### Data to examine
+++

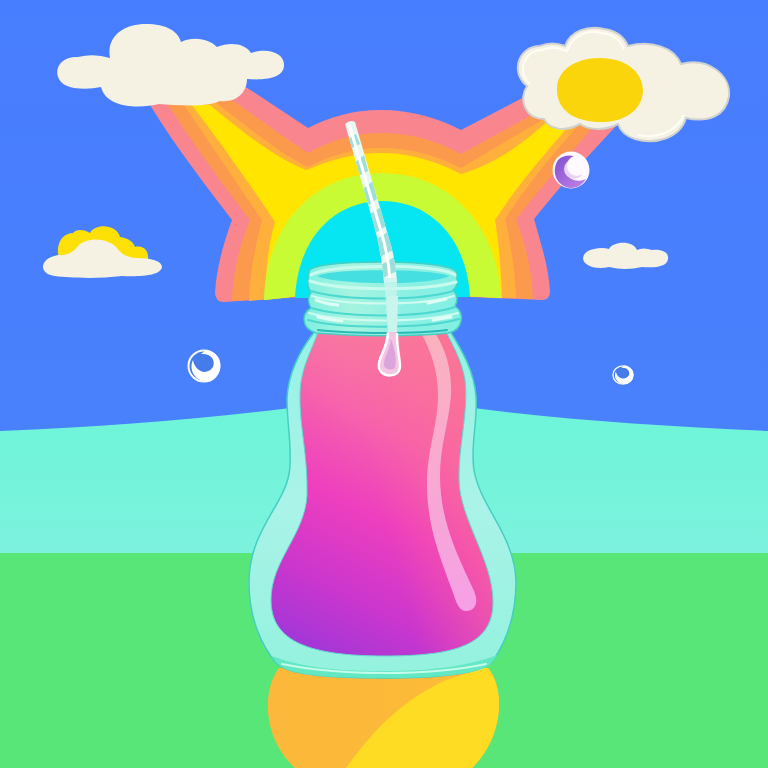
<!DOCTYPE html>
<html lang="en">
<head>
<meta charset="utf-8">
<title>Rainbow Jar</title>
<style>
:root{--sky:#4a80fb;--cream:#f5f2e4;--pink:#f9858f;--orange:#fb9a4c;--amber:#ffb03c;--yellow:#ffe500;--lime:#c8fb34;--cyan:#06e6f2;--mint:#74f4dc;--grass:#57e677;--glass:#a2f3e6;--glass-line:#45cfc3;--yolk:#fbd50c}
html,body{margin:0;padding:0;overflow:hidden}
svg{display:block;width:768px;height:768px}
.cream{fill:var(--cream)}
.rim{fill:none;stroke-linecap:round}
</style>
</head>
<body>
<svg viewBox="0 0 768 768" role="img" aria-label="A jar of pink drink with a straw in front of a rainbow">
<defs>
<linearGradient id="sky" x1="0" y1="0" x2="0" y2="1"><stop offset="0" stop-color="#477dff"/><stop offset="1" stop-color="#4b83f8"/></linearGradient>
<linearGradient id="hill" x1="0" y1="0" x2="0" y2="1"><stop offset="0" stop-color="#6df5d8"/><stop offset="1" stop-color="#7df2de"/></linearGradient>
<linearGradient id="drink" gradientUnits="userSpaceOnUse" x1="440" y1="345" x2="290" y2="640"><stop offset="0" stop-color="#f98398"/><stop offset=".28" stop-color="#f765ab"/><stop offset=".55" stop-color="#ee3fbe"/><stop offset=".8" stop-color="#cb36cd"/><stop offset="1" stop-color="#a336d8"/></linearGradient>
<linearGradient id="drink-edge" gradientUnits="userSpaceOnUse" x1="380" y1="500" x2="495" y2="470"><stop offset="0" stop-color="#fb5f9d" stop-opacity="0"/><stop offset="1" stop-color="#fb6f95" stop-opacity=".8"/></linearGradient>
<linearGradient id="glass" x1="0" y1="0" x2="0" y2="1"><stop offset="0" stop-color="#96f2e6"/><stop offset=".5" stop-color="#aaf3e8"/><stop offset="1" stop-color="#93f2de"/></linearGradient>
<linearGradient id="neck" x1="0" y1="0" x2="1" y2="0"><stop offset="0" stop-color="#7ff0e2"/><stop offset=".3" stop-color="#a6f4df"/><stop offset=".65" stop-color="#8cf0e4"/><stop offset="1" stop-color="#84efe3"/></linearGradient>
<linearGradient id="shine" gradientUnits="userSpaceOnUse" x1="430" y1="335" x2="470" y2="610"><stop offset="0" stop-color="#fbb2bd"/><stop offset="1" stop-color="#f5a0e6"/></linearGradient>
<linearGradient id="pearl" x1="0" y1="0" x2="1" y2="1"><stop offset="0" stop-color="#7e4fd0"/><stop offset="1" stop-color="#c684e8"/></linearGradient>
<linearGradient id="reflection" x1="0" y1="0" x2="1" y2="0"><stop offset="0" stop-color="#fbb83a"/><stop offset="1" stop-color="#fdbb38"/></linearGradient>
<path id="straw-shape" d="M345 124Q350 119 355 122L388 235Q396 260 397 282L384 283Q382 255 374 225Z"/>
<path id="reflection-shape" d="M279 668C262 690 262 738 295 768H472C503 738 506 690 488 668Z"/>
<path id="drink-shape" d="M318 332H446C454 347 462 362 465 380C469 410 458 448 459 480C460 520 493 560 493 602C493 645 455 656 385 656C310 656 271 642 271 600C271 560 305 535 307 495C308 455 299 425 300 392C301 367 312 350 318 332Z"/>
<clipPath id="straw-clip"><use href="#straw-shape"/></clipPath>
<clipPath id="reflection-clip"><use href="#reflection-shape"/></clipPath>
</defs>

<rect id="backdrop" width="768" height="768" fill="url(#sky)"/>

<g id="rainbow">
<path fill="var(--pink)" d="M215 292C217 265 224 242 232 220C207 187 175 146 150 105L190 80H232L249 89L308 128C330 117 352 110 381 110C411 110 438 118 461 130L530 94L616 126C590 154 560 186 534 219C541 244 548 264 550 291Q550 300 542 300L470 297H300L224 302Q215 302 215 292Z"/>
<path fill="var(--orange)" d="M232 301C233 271 239 247 250 220C225 187 194 145 168 105L200 85L229 98C255 116 282 136 308 153C331 140 353 133 381 133C412 133 437 141 461 154L541 110L592 128C567 157 542 187 516 219C526 245 532 271 533 299L460 296H300Z"/>
<path fill="var(--amber)" d="M249 301C250 272 255 248 262 220L184 105L212 100C245 124 276 152 308 167C331 155 356 148 381 148C411 148 437 156 461 168L549 116L576 128C551 156 525 188 505 219C511 245 515 270 516 298L460 296H300Z"/>
<path fill="var(--yellow)" d="M265 300C266 270 268 245 275 222C250 184 222 145 192 105H210C242 132 276 158 306 170C330 160 354 153 381 153C410 153 436 161 461 174C494 165 522 144 548 121L568 127C542 157 517 186 495 220C499 244 501 270 502 298L460 296H300Z"/>
<path fill="var(--lime)" d="M264 300C266 222 316 173 382 173C449 173 498 225 501 298L465 296H300Z"/>
<path fill="var(--cyan)" d="M295 298C298 237 335 201 382 201C431 201 467 239 470 297Z"/>
</g>

<g id="clouds">
<path class="cream" d="M74 88C50 85 52 56 78 57Q94 53 110 58C106 36 124 24 146 24C166 24 178 31 181 42C195 35 211 40 217 47C231 41 246 44 251 53C268 47 285 53 284 66C283 80 260 80 247 79C247 92 237 103 220 101C204 108 177 105 159 104C139 109 106 108 101 87Q88 90 74 88Z"/>
<g id="egg-cloud">
<path fill="var(--cream)" stroke="#cfd2d1" stroke-width="2" d="M527 86C510 73 518 46 540 46Q552 41 565 46C570 31 588 25 604 29C618 31 625 39 628 46C651 40 674 47 681 64C708 57 731 75 729 96C726 116 708 123 686 118C680 138 656 145 635 139Q622 135 618 124C603 132 587 129 580 124C565 132 550 130 544 119C526 119 518 101 527 86Z"/>
<path fill="none" stroke="#fffef5" stroke-width="2" d="M530 84C516 73 524 50 542 50Q553 45 567 51C574 34 588 29 602 33Q618 35 624 49M684 115C676 132 657 139 638 135"/>
<path fill="var(--yolk)" d="M557 91C556 71 574 58 600 58C626 58 643 72 643 91C642 111 623 123 599 122C574 121 558 111 557 91Z"/>
</g>
<g id="sun-cloud">
<path fill="#fde106" d="M58 253C57 240 65 233 73 233C76 229 84 229 90 233C95 223 117 224 120 237C129 238 134 243 135 247C144 245 149 251 148 260L60 262Z"/>
<path class="cream" d="M58 255C67 256 73 252 77 247C87 236 108 238 117 248C121 254 126 257 136 258C151 258 162 261 162 267C161 275 143 277 122 276C98 279 70 278 55 276C39 274 38 259 58 255Z"/>
</g>
<path class="cream" d="M594 249Q602 247 609 249C613 241 633 240 637 250Q643 247 652 250C663 249 669 253 668 259C667 267 655 268 642 267Q625 271 609 267C594 270 583 265 583 258Q584 251 594 249Z"/>
</g>

<g id="bubbles">
<circle cx="571" cy="170" r="18.5" fill="#fdfaff"/>
<path fill="url(#pearl)" d="M558 160C550 173 558 187 571 188C578 188 583 184 586 179C576 184 564 178 566 167Q567 159 574 156Q564 154 558 160Z"/>
<circle cx="574" cy="169" r="10" fill="#e9d3f6"/>
<circle cx="577" cy="166" r="10" fill="#fffaff"/>
<g id="left-bubble">
<circle cx="204" cy="366" r="15.5" fill="#467bea" stroke="#f7fbff" stroke-width="2"/>
<path fill="#fff" d="M206 350C224 352 225 376 209 381C196 383 188 370 193 360C195 372 207 376 213 367C216 359 210 353 201 354Z"/>
</g>
<use href="#left-bubble" transform="translate(490.8 157.6) scale(.648 .594)"/>
</g>

<path id="hills" fill="url(#hill)" d="M0 431C105 427 200 419 290 408H474C565 420 665 426 768 431V556H0Z"/>
<rect id="meadow" y="553" width="768" height="215" fill="var(--grass)"/>

<g id="jar-reflection">
<use href="#reflection-shape" fill="url(#reflection)"/>
<path clip-path="url(#reflection-clip)" fill="#ffdc24" d="M346 768C370 735 397 703 446 680L510 660V768Z"/>
</g>

<g id="jar">
<path fill="url(#glass)" stroke="var(--glass-line)" stroke-width="1.5" d="M315 331C301 349 288 373 287 399C287 426 293 452 289 474C283 507 249 531 249 583C249 619 262 646 276 663C290 676 335 678 383 678C435 678 480 674 492 662C506 642 516 617 516 582C515 535 480 507 474 470C470 447 478 421 476 396C474 370 461 349 450 331Z"/>
<path fill="#63e8c4" d="M272 656C306 669 345 671 384 671C430 671 465 667 497 655Q491 667 479 670C447 678 409 678 383 678C345 678 309 677 288 670Q276 665 272 656Z"/>
<path class="rim" stroke="#c6fae9" stroke-width="2" d="M282 664C341 676 429 676 486 664"/>
<use href="#drink-shape" fill="url(#drink)"/>
<use href="#drink-shape" fill="url(#drink-edge)" stroke="#62d7cf" stroke-width="1"/>
<path fill="url(#shine)" d="M421 333H435C447 351 452 373 451 395C449 422 440 446 440 475C440 520 456 552 474 591C480 605 473 612 465 611C458 610 456 601 452 590C440 557 427 526 427 484C427 449 438 426 438 395C438 371 431 351 421 333Z"/>
</g>

<g id="jar-neck">
<path fill="url(#neck)" stroke="var(--glass-line)" stroke-width="1.5" d="M309 272C309 265 342 262 383 262C425 262 457 266 457 274V282Q457 287 453 290Q460 297 455 306Q463 312 461 321Q459 331 448 333C410 337 354 336 316 333Q304 329 304 319Q304 312 311 308Q306 299 311 292Q307 287 308 280Z"/>
<path fill="#46dfe1" d="M317 276C335 285 430 286 449 276C431 269 336 268 317 276Z"/>
<g class="rim">
<path stroke="#c8fbee" stroke-width="3" d="M311 275C326 264 440 263 455 275M310 281C340 291 426 291 456 282"/>
<path stroke="#4dd8d0" stroke-width="2" d="M311 291C344 301 421 301 453 291M311 308C346 318 421 318 455 307M308 320C340 329 426 329 459 319"/>
<path stroke="#d0fbf0" stroke-width="2" d="M312 296C345 306 422 306 454 296M309 313C345 323 421 323 458 313"/>
<path stroke="#29b9b7" stroke-width="2" d="M318 330C352 334 418 334 447 330"/>
<path stroke="#defdf4" stroke-width="3" d="M316 300Q326 304 338 305M318 317Q330 320 342 321M428 303L446 299M433 320L451 317"/>
</g>
</g>

<g id="straw">
<use href="#straw-shape" fill="#e9f8ef"/>
<g clip-path="url(#straw-clip)">
<path fill="#9ddfd8" d="M344 142L356 134L360 144L348 150ZM352 165L364 155L368 171L355 178ZM360 191L373 181L377 199L366 207ZM368 215L381 207L386 226L374 234ZM374 241L389 231L393 250L380 257ZM379 266L396 256L399 270L383 278Z"/>
<path fill="none" stroke="#fff" stroke-width="3" d="M349 124L381 231Q389 258 390 282"/>
</g>
<path fill="#c9f5ed" fill-opacity=".8" d="M384 278L397 278L396 333H388Z"/>
<path fill="#f4c4e3" d="M388 296H397C396 320 396 342 400 361C402 374 391 378 385 376C376 373 377 362 381 354C388 341 388 320 388 296Z"/>
<path fill="#caf5ed" d="M387 296H398L397 332H388Z"/>
<path fill="none" stroke="#fff" stroke-width="2.5" stroke-linecap="round" d="M388 334C387 350 377 358 379 368C382 378 399 378 400 367C400 358 397 350 397 334"/>
<path fill="#dba4dc" d="M391 339C390 350 383 358 384 366Q388 372 395 368C397 356 394 348 391 339Z"/>
</g>
</svg>
</body>
</html>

+++

### Task objective
Give the number of lines above containing the word "reflection", with no other text.

### Answer box
6